The analysis, based on national data reported to the United Network for Organ Sharing (UNOS), found that transplanting infant hearts across incompatible blood group is as safe as transplantation with compatible blood group types.
“There was no difference in outcome between incompatible and compatible transplantation in these infants,” said Luca A. Vricella, M.D., senior author of the study and chief of pediatric heart transplantation at Johns Hopkins Medical Institutions in Baltimore, Md. “Survival between the two groups was similar at three years.”
Vricella said the impact of using incompatible donor hearts could significantly reduce the number of infants who die while on the waiting list to receive donor hearts. “Mortality could be reduced by at least 20 percent by using incompatible donors,” she said. Up to 40 percent of infants die while waiting for a donor heart. The average wait on the list exceeds two months.
The study examined data on infant heart transplant recipients reported to UNOS from 1999 to 2007. Of the 591 infants who underwent transplantation, 35 infants (6 percent) received hearts from ABO-incompatible donors. Two ABO-compatible infants died from hyperacute rejection, while no ABO- incompatible infants died from hyperacute rejection. ABO-incompatibility did not predict mortality. The statistical analysis was adjusted for the different size cohorts, assuring statistical significance.

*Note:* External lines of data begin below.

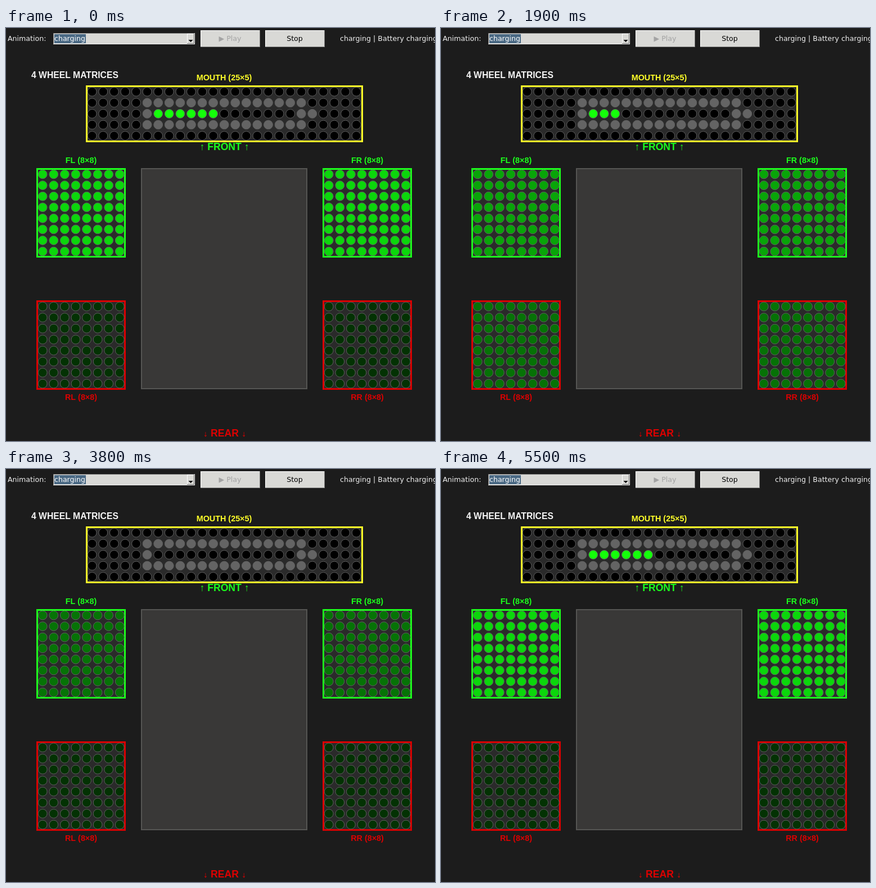
An HTML page with a canvas that plays this animation: 763 by 734 pixels, repeating every 5.6 s.

```html
<!DOCTYPE html>
<html lang="en">
<head>
<meta charset="utf-8">
<title>Charging animation</title>
<style>
html, body { margin: 0; width: 100%; height: 100%; overflow: hidden; background: #1c1c1c; }
canvas { display: block; }
</style>
</head>
<body>
<canvas id="stage" width="763" height="734"></canvas>
<script>
const ctx = document.getElementById('stage').getContext('2d');
const STEP = 400, STATES = 7, LOOP = 5600;
const PITCH = 19.58, RADIUS = 7.9;
const UI = '12.6px "DejaVu Sans", sans-serif';
const bold = size => `bold ${size}px "Liberation Sans", Arial, sans-serif`;
const GREEN = '#1cff1c', RED = '#dc0000', YELLOW = '#ffff28';

function fill(x, y, w, h, color) {
  ctx.fillStyle = color;
  ctx.fillRect(x, y, w, h);
}

function text(str, x, y, font, color, align = 'center') {
  ctx.font = font;
  ctx.fillStyle = color;
  ctx.textAlign = align;
  ctx.fillText(str, x, y);
}

function frame(x, y, w, h, width, line, inside) {
  fill(x, y, w, h, line);
  fill(x + width, y + width, w - 2 * width, h - 2 * width, inside);
}

function bevel(x, y, w, h, light, dark) {
  fill(x, y, w, h, dark);
  fill(x, y, w - 1, h - 1, light);
  fill(x + 1, y + 1, w - 2, h - 2, '#d9d9d6');
}

function button(x, label, color) {
  bevel(x, 4, 106, 30, '#ffffff', '#828282');
  text(label, x + 52.5, 23, UI, color);
}

function dots(x, y, cols, rows, colorAt) {
  ctx.lineWidth = 1;
  ctx.strokeStyle = '#606060';
  for (let r = 0; r < rows; r++) {
    for (let c = 0; c < cols; c++) {
      ctx.beginPath();
      ctx.arc(x + c * PITCH, y + r * PITCH, RADIUS, 0, 2 * Math.PI);
      ctx.fillStyle = colorAt(c, r);
      ctx.fill();
      ctx.stroke();
    }
  }
}

function toolbar() {
  text('Animation:', 3, 23, UI, '#f0f0f0', 'left');
  bevel(84, 9, 252, 20, '#828282', '#f4f4f4');
  fill(86, 11, 56, 16, '#4a6984');
  text('charging', 86, 23, UI, '#ffffff', 'left');
  bevel(322, 10, 13, 18, '#ffffff', '#6c6c6c');
  ctx.fillStyle = '#000';
  ctx.beginPath();
  ctx.moveTo(324.5, 21);
  ctx.lineTo(332.5, 21);
  ctx.lineTo(328.5, 25);
  ctx.fill();
  button(346, '▶ Play', '#a3a3a3');
  button(461, 'Stop', '#000000');
  text('charging | Battery charging', 594, 23, UI, '#f0f0f0', 'left');
}

function mouth(count) {
  frame(142, 102, 493, 101, 3, YELLOW, '#2a2a2a');
  dots(153.2, 113.2, 25, 5, (c, r) => {
    const cap = r === 2 && (c === 5 || c === 19 || c === 20);
    const rail = (r === 1 || r === 3) && c >= 5 && c <= 19;
    if (cap || rail) return '#646464';
    return r === 2 && c >= 6 && c < 6 + count ? '#14ff0a' : '#000';
  });
}

function wheel(x, y, name, labelY, line, level) {
  const green = Math.round(Math.max(0, Math.min(255, level)));
  const tint = Math.round(green / 20);
  const color = `rgb(${tint},${green},${tint})`;
  frame(x, y, 159, 159, 3, line, '#2a2a2a');
  dots(x + 11.2, y + 11, 8, 8, () => color);
  text(`${name} (8×8)`, x + 79.5, labelY, bold(14.36), line);
}

function draw(state) {
  const phase = state / 8;
  const front = 115 + 200 * phase;
  const rear = 50 + 64 * Math.sin(2 * Math.PI * phase);

  fill(0, 0, 763, 734, '#1c1c1c');
  toolbar();
  text('4 WHEEL MATRICES', 45, 89, bold(15.7), '#f4f4f4', 'left');
  text('MOUTH (25×5)', 388, 93, bold(14.36), YELLOW);
  mouth(Math.floor(13 * phase));
  text('↑ FRONT ↑', 388.5, 217, bold(17.6), GREEN);
  frame(240, 249, 296, 393, 2, '#555553', '#393837');

  wheel(54, 249, 'FL', 240, GREEN, front);
  wheel(563, 249, 'FR', 240, GREEN, front);
  wheel(54, 484, 'RL', 661, RED, rear);
  wheel(563, 484, 'RR', 661, RED, rear);
  text('↓ REAR ↓', 389, 726, bold(17.6), RED);
  // Only the arrow heads of the rear label stay visible.
  fill(349, 708, 12, 10, '#1c1c1c');
  fill(417, 708, 12, 10, '#1c1c1c');
}

const start = performance.now();
function tick() {
  const t = (performance.now() - start) % LOOP;
  draw((4 + Math.floor((t + 200) / STEP)) % STATES);
  requestAnimationFrame(tick);
}
tick();
</script>
</body>
</html>
```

Survival in both groups reached 75 percent at three years after transplantation. Infants with congenital heart disease (defects existing since birth) represent the predominant group requiring transplantation. Until age 12 to 14 months, infants have immature immune systems with little or no production of these antibodies. That means they will not have pre-formed antibodies against the donor heart, lowering the risk of rejection.
MEDICA.de; Source: American Heart Association